• _EXERCISE PROMPT_
Say how many of the lines below include the word "linspace". Only the number should be given.

• _DATA SHOWN_
* * * * * * * * *

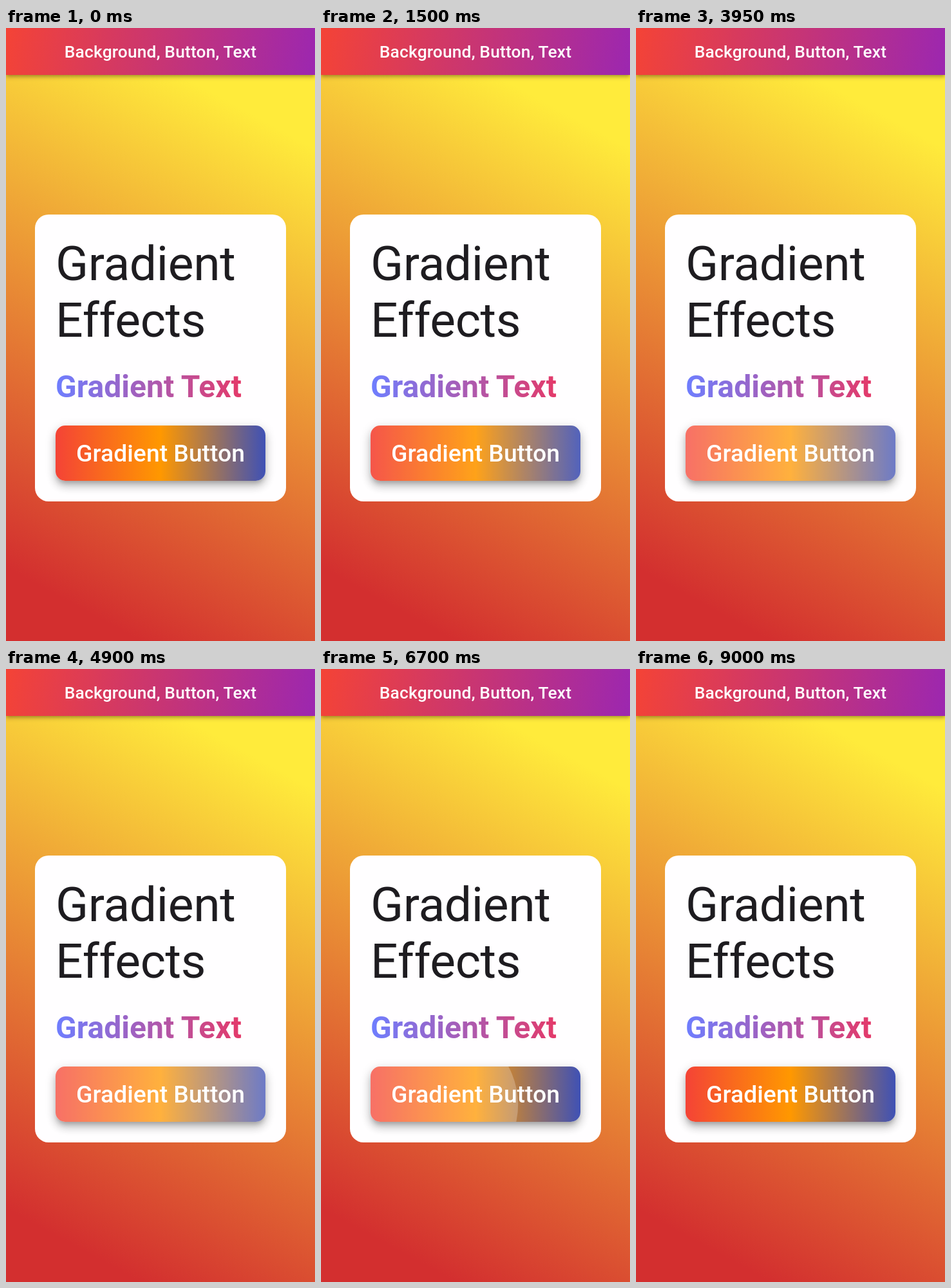
An HTML page that plays this animation: 480x953 px, repeating every 9.05 s.

```html
<!DOCTYPE html>
<html lang="en">
<head>
<meta charset="utf-8">
<title>Gradient Effects</title>
<style>
  html, body { margin: 0; width: 100%; height: 100%; overflow: hidden; }
  #stage {
    position: relative; width: 480px; height: 953px; overflow: hidden;
    font-family: Roboto, sans-serif;
  }
  #stage > * { position: absolute; }
  #body {
    left: 0; top: 73px; width: 480px; height: 880px;
    background: linear-gradient(208.6deg, #ffeb3b 10%, #d32f2f 90%);
  }
  #bar {
    left: 0; top: 0; width: 480px; height: 73px;
    background: linear-gradient(98.65deg, #f44336, #9c27b0);
    box-shadow: 0 2px 5px -1px rgba(0,0,0,.2), 0 4px 6px rgba(0,0,0,.14), 0 1px 10px rgba(0,0,0,.12);
  }
  #card {
    left: 45px; top: 290px; width: 390px; height: 446px;
    border-radius: 21px; background: #fffeff;
  }
  #button {
    left: 77px; top: 618px; width: 326px; height: 86px;
    border-radius: 15px; overflow: hidden;
    background: linear-gradient(90deg, #f44336, #ff9800, #3f51b5);
    box-shadow: 0 6px 7px -3px rgba(0,0,0,.2), 0 9px 13px 1px rgba(0,0,0,.14), 0 4px 16px 2px rgba(0,0,0,.12);
  }
  #stage > svg { left: 0; top: 0; }
  #button svg { display: block; }
</style>
</head>
<body>
<div id="stage">
  <div id="body"></div>
  <div id="bar"></div>
  <div id="card"></div>
  <div id="button">
    <svg width="326" height="86" viewBox="77 618 326 86"><g id="ripples" fill="#fff"></g></svg>
  </div>
  <svg width="480" height="953">
    <defs>
      <linearGradient id="ink" gradientUnits="userSpaceOnUse" x1="77" y1="0" x2="368" y2="0">
        <stop stop-color="#6e7eff"/>
        <stop offset="1" stop-color="#e53968"/>
      </linearGradient>
    </defs>
    <text x="240" y="46" text-anchor="middle" font-size="26.3" font-weight="500" letter-spacing=".2" fill="#fff">Background, Button, Text</text>
    <g font-size="75" letter-spacing="-.33" fill="#1e1c20">
      <text x="77" y="391.5">Gradient</text>
      <text x="77" y="479.5">Effects</text>
    </g>
    <text x="77" y="574" font-size="48" font-weight="700" fill="url(#ink)">Gradient Text</text>
    <text x="240" y="674" text-anchor="middle" font-size="37.3" font-weight="500" fill="#fff">Gradient Button</text>
  </svg>
</div>
<script>
const LOOP = 9050;
const CENTER = { x: 240, y: 661 };
const REACH = Math.hypot(326, 86) / 2;
const FADE_IN = 75, HOLD_GROW = 1000, TAP_GROW = 225, FADE_OUT = 150;

const presses = [
  { x: 250, y: 672, down: 500, up: 1188 },
  { x: 342, y: 654.6, down: 3170, up: 5000 },
  { x: 100, y: 700, down: 6360, up: 8100 }
];

const clamp = v => Math.min(1, Math.max(0, v));
const lerp = (a, b, k) => a + (b - a) * k;
const bezier = (a, b, u) => 3 * a * u * (1 - u) ** 2 + 3 * b * u * u * (1 - u) + u ** 3;

// cubic-bezier(.25, .1, .25, 1), solved by bisection
function ease(x) {
  let lo = 0, hi = 1;
  for (let i = 0; i < 24; i++) {
    const mid = (lo + hi) / 2;
    if (bezier(.25, .25, mid) < x) lo = mid; else hi = mid;
  }
  return bezier(.1, 1, lo);
}

const group = document.getElementById('ripples');
for (const press of presses) {
  press.node = document.createElementNS('http://www.w3.org/2000/svg', 'circle');
  group.append(press.node);
}

function set(node, attrs) {
  for (const name in attrs) node.setAttribute(name, attrs[name]);
}

// A held ripple grows slowly; release finishes it quickly, then it fades.
function draw(t) {
  for (const { x, y, down, up, node } of presses) {
    const held = Math.max(0, Math.min(t, up) - down) / HOLD_GROW;
    const released = Math.max(0, t - up);
    const k = ease(clamp(held + released / TAP_GROW));
    const alpha = .24 * clamp((t - down) / FADE_IN) * clamp(1 - (released - TAP_GROW) / FADE_OUT);
    set(node, {
      cx: lerp(x, CENTER.x, k),
      cy: lerp(y, CENTER.y, k),
      r: lerp(REACH * .3, REACH + 6, k),
      'fill-opacity': alpha
    });
  }
}

const start = performance.now();
function tick() {
  draw((performance.now() - start) % LOOP);
  requestAnimationFrame(tick);
}
tick();
</script>
</body>
</html>
```
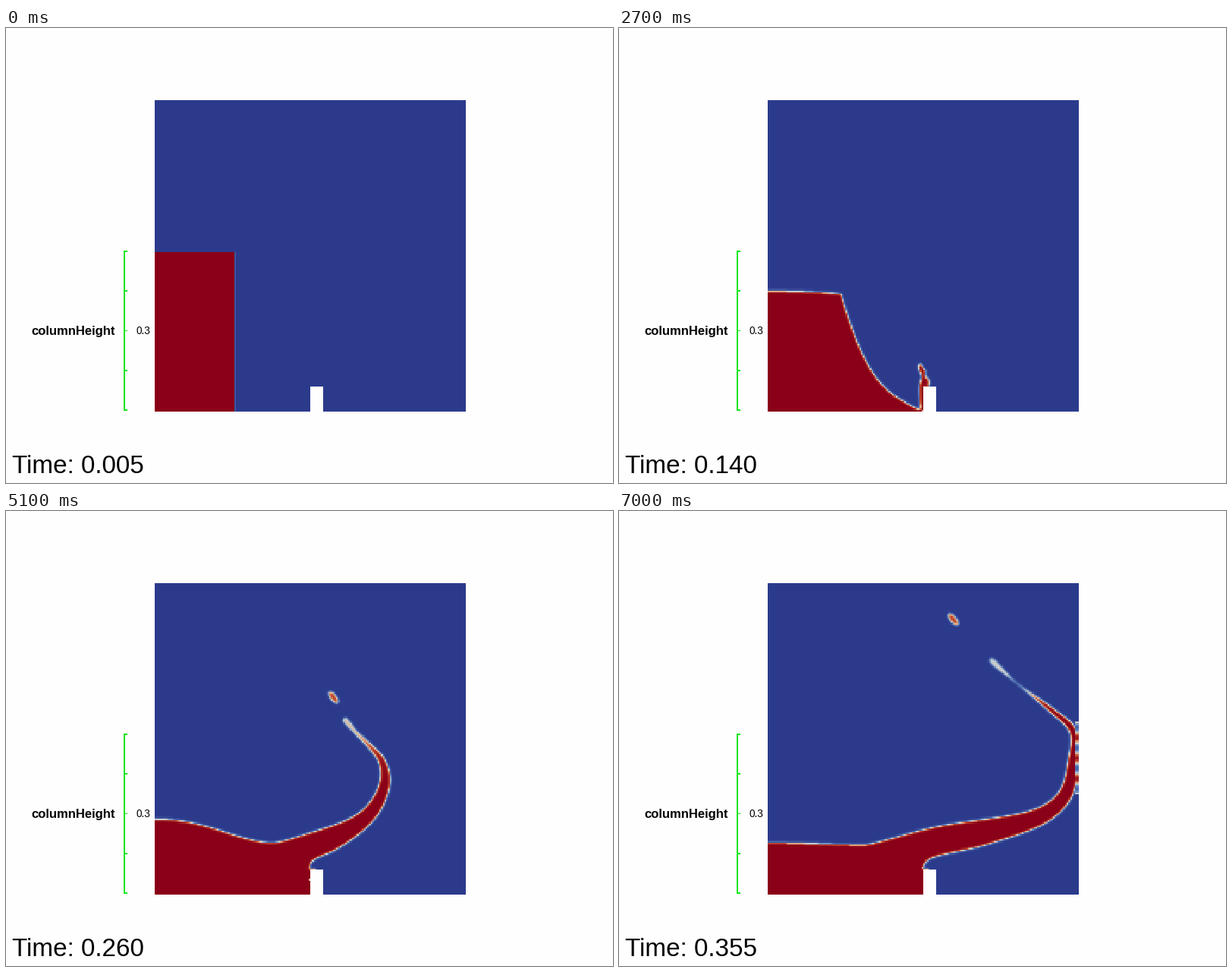
Write a matplotlib script that moves like this. It is 800x599 px and loops after 7.1 s.

```python
import numpy as np
import matplotlib.pyplot as plt
from matplotlib.animation import FuncAnimation
from matplotlib.colors import LinearSegmentedColormap
from matplotlib.patches import Rectangle

W, H, DPI = 800, 599, 64
FRAMES, STEP = 71, 100
LEFT, RIGHT, TOP, FLOOR = 196, 606, 94.6, 504.6
N, SUB = 180, 4                      # cells per side, sample rows per cell
CELL = (RIGHT - LEFT) / N
EDGE = 301                           # right side of the resting column
CORNER = np.array([400, 471])        # upper left corner of the step
IMPACT, LAUNCH = 24, 35              # front hits the step, jet stands upright
PAPER, GREEN = "#fefefe", "#14e61e"

PHASE = LinearSegmentedColormap.from_list("phase", [
    (0, "#2c3a8c"), (0.25, "#5b80bd"), (0.5, "#c9cfd0"),
    (0.68, "#e0a882"), (0.84, "#c2492f"), (1, "#8a0018")])

# Parcels along the jet, root to tip: x, y, vx, vy at launch, final width.
PARCELS = np.array([
    (407, 444, 3.10, -2.86, 23), (412, 428, 4.45, -3.38, 18),
    (410, 408, 5.50, -4.25, 14), (410, 397, 5.30, -5.24, 9.5),
    (409, 392, 4.55, -6.09, 6.5), (409, 387, 3.28, -7.14, 5),
    (409, 383, 2.30, -8.10, 5)])


def smooth(t):
    t = np.clip(t, 0, 1)
    return t * t * (3 - 2 * t)


def spline(pts, per=8):
    """Smooth curve through the points, paced by root chord length."""
    gaps = np.hypot(*np.diff(pts, axis=0).T)
    s = np.concatenate([[0], np.cumsum(np.sqrt(gaps + 1e-3))])
    m = np.gradient(pts, s, axis=0)
    u = np.linspace(0, 1, per, endpoint=False)[:, None]
    parts = []
    for a, b, ma, mb, h in zip(pts, pts[1:], m, m[1:], np.diff(s)):
        parts.append(a + (b - a) * smooth(u)
                     + h * u * (1 - u) * (ma * (1 - u) - mb * u))
    return np.vstack(parts + [pts[-1:]])


def coverage(poly):
    """Share of every grid cell that lies inside the polygon."""
    p = (poly - np.array([LEFT, TOP])) / CELL
    x0, y0 = p.T
    x1, y1 = np.roll(p, -1, axis=0).T
    ys = (np.arange(N * SUB) + 0.5) / SUB
    r, e = np.nonzero((y0 <= ys[:, None]) != (y1 <= ys[:, None]))
    x = x0[e] + (ys[r] - y0[e]) / (y1[e] - y0[e]) * (x1[e] - x0[e])
    sign = np.where(y1[e] > y0[e], 1, -1)[:, None]
    share = sign * np.clip(np.arange(N) + 1 - x[:, None], 0, 1) / SUB
    out = np.zeros((N, N))
    np.add.at(out, r // SUB, share)
    return np.clip(np.abs(out), 0, 1)


def wall_level(n):
    return FLOOR - 209.6 / (1 + (n / 48.3) ** 1.96)


def column(n):
    """Collapsing block: flat top, then a front that runs out to a toe."""
    u, v = np.linspace(0, 1, 16), np.linspace(0, 1, 25)[1:]
    level = wall_level(n)
    shoulder = level + 0.16 * n
    toe = min(EDGE + 0.96 * n ** 1.46, CORNER[0])
    top = np.column_stack([LEFT + (EDGE - LEFT) * u,
                           level + (shoulder - level) * u ** 2])
    run = 0.35 * v ** 1.8 + 0.65 * v ** 5.5
    front = np.column_stack([EDGE + (toe - EDGE) * run,
                             shoulder + (FLOOR - shoulder) * v])
    return np.vstack([top, front])


def wave(d):
    """Surface from the left wall down to the trough before the jet."""
    u = np.linspace(0, 1, 40)
    level = wall_level(d + LAUNCH)
    trough = min(432 + 0.2 * d + 17 * np.exp(-d / 6), 492)
    bend = 1 + 0.8 * np.exp(-d / 12)
    return np.column_stack([LEFT + (376 - 1.45 * d - LEFT) * u,
                            level + (trough - level) * smooth(u ** bend)])


def drift(d):
    """Sideways travel is slow while the jet still climbs the step."""
    return max(d, 0.3 * d)


def jet(d):
    """Left side, right side and tip of the thrown sheet."""
    x, y, vx, vy, width = PARCELS.T
    s = np.linspace(0, 1, len(PARCELS))
    t = drift(d)
    x = np.minimum(x + vx * t + 0.036 * (1 - s) ** 4 * t * t, RIGHT - 7)
    y = y + vy * d + (0.045 + 0.033 * s) * d * d
    width = width * (1 - 0.4 * np.exp(-max(d, 0) / 5)) * min(1, 1 + d / 16)
    width[-2] *= 1 - 0.85 * (max(d, 0) / 35) ** 3
    mid = np.column_stack([x, y])
    way = np.gradient(mid, axis=0)
    way /= np.hypot(*way.T)[:, None] + 1e-9
    side = np.column_stack([way[:, 1], -way[:, 0]]) * width[:, None] / 2
    return mid + side, mid - side, mid[-1]


def splashed(n):
    d = n - LAUNCH
    w = smooth((n - IMPACT + 1) / 12)
    surf = (1 - w) * column(n) + w * wave(d)
    inner, outer, tip = jet(d)
    rise = surf[-1] + 0.4 * (inner[0] - surf[-1]) + (0, 8 - 0.34 * abs(d))
    under = (outer[0] + CORNER) / 2
    foot = CORNER + (0.04, 0.18) * (outer[0] - CORNER)
    edge = spline(np.vstack([surf[-4], surf[-1], rise, inner, outer[::-1],
                             under, foot, CORNER]))
    poly = np.vstack([surf[:-4], edge, [(408, CORNER[1]), (408, FLOOR),
                                        (LEFT, FLOOR)]])
    return poly, tip


def drop(d):
    """Outline of the drop thrown off the tip."""
    t, age = drift(d), max(d, 0)
    x = 410 + 1.75 * t - 0.025 * t * t
    y = 381 - 9.9 * d + 0.088 * d * d
    long = 9.5 - 4 * np.exp(-age / 5)
    tilt = np.radians(50 + 35 * np.exp(-age / 5))
    ang = np.linspace(0, 2 * np.pi, 40, endpoint=False)
    u, v = long * np.cos(ang), 4 * np.sin(ang)
    return np.column_stack([x + u * np.cos(tilt) - v * np.sin(tilt),
                            y + u * np.sin(tilt) + v * np.cos(tilt)])


def soften(a, k):
    for _ in range(2):
        p = np.pad(a, ((1, 1), (0, 0)), mode="edge")
        a = ((1 - 2 * k) * a + k * (p[:-2] + p[2:])).T
    return a


CX = LEFT + (np.arange(N) + 0.5) * CELL
CY = (TOP + (np.arange(N) + 0.5) * CELL)[:, None]


def fraction(n):
    """Share of water in every cell at step n."""
    blur = 0.14 * min(n / 12, 1)
    if n < IMPACT:
        return soften(coverage(np.vstack([column(n), [(LEFT, FLOOR)]])), blur)
    d = n - LAUNCH
    poly, (tx, ty) = splashed(n)
    thin = 0.5 * (1 - np.exp(-max(d, 0) / 10))
    near = np.exp(-((CX - tx) ** 2 + (CY - ty) ** 2) / 50 ** 2)
    a = coverage(poly) * (1 - thin * near)
    a = soften(np.clip(a + 0.85 * coverage(drop(d)), 0, 1), blur)
    # Film and air pockets where the jet strikes the right wall.
    wet = np.abs(CY[:, 0] - 325) < 12 * (n - 66)
    a[wet, -2:] = 0.55 + 0.4 * np.cos(2 * np.pi * (CY[wet] - 325) / 27)
    # Air bubble climbing the step.
    row = int((500 - 0.88 * d - TOP) / CELL)
    a[min(row, N - 1), int((399 - LEFT) / CELL)] = 0.65
    return a


fig = plt.figure(figsize=(W / DPI, H / DPI), dpi=DPI, facecolor=PAPER)
ax = fig.add_axes([0, 0, 1, 1])
ax.axis("off")


def label(x, y, text, px, **kw):
    return ax.text(x, y, text, fontsize=px * 72 / DPI, color="black",
                   family="Liberation Sans", va="baseline", **kw)


def block(x, y, w, h, color):
    ax.add_patch(Rectangle((x, y), w, h, color=color, lw=0))


field = ax.imshow(np.zeros((N, N)), cmap=PHASE, vmin=0, vmax=1,
                  extent=(LEFT, RIGHT, FLOOR, TOP), interpolation="nearest",
                  aspect="auto")
block(400.5, 471.5, 17, 35, PAPER)

block(155.2, 293.5, 1.8, 210, GREEN)
for tick in np.linspace(294, 503, 5):
    block(155.2, tick - 0.8, 4.6, 1.6, GREEN)

label(33.5, 404, "columnHeight", 16.6, weight="bold")
label(171, 403, "0.3", 13.6)
clock = label(8.5, 586, "", 33.2)

ax.set_xlim(0, W)
ax.set_ylim(H, 0)


def update(n):
    field.set_data(fraction(n))
    clock.set_text(f"Time: {0.005 * (n + 1):.3f}")
    return field, clock


anim = FuncAnimation(fig, update, frames=FRAMES, interval=STEP,
                     init_func=lambda: update(0), repeat=True, repeat_delay=0)
plt.show()
```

* * * * * * * * *

• _COMPLETED EXERCISE_
6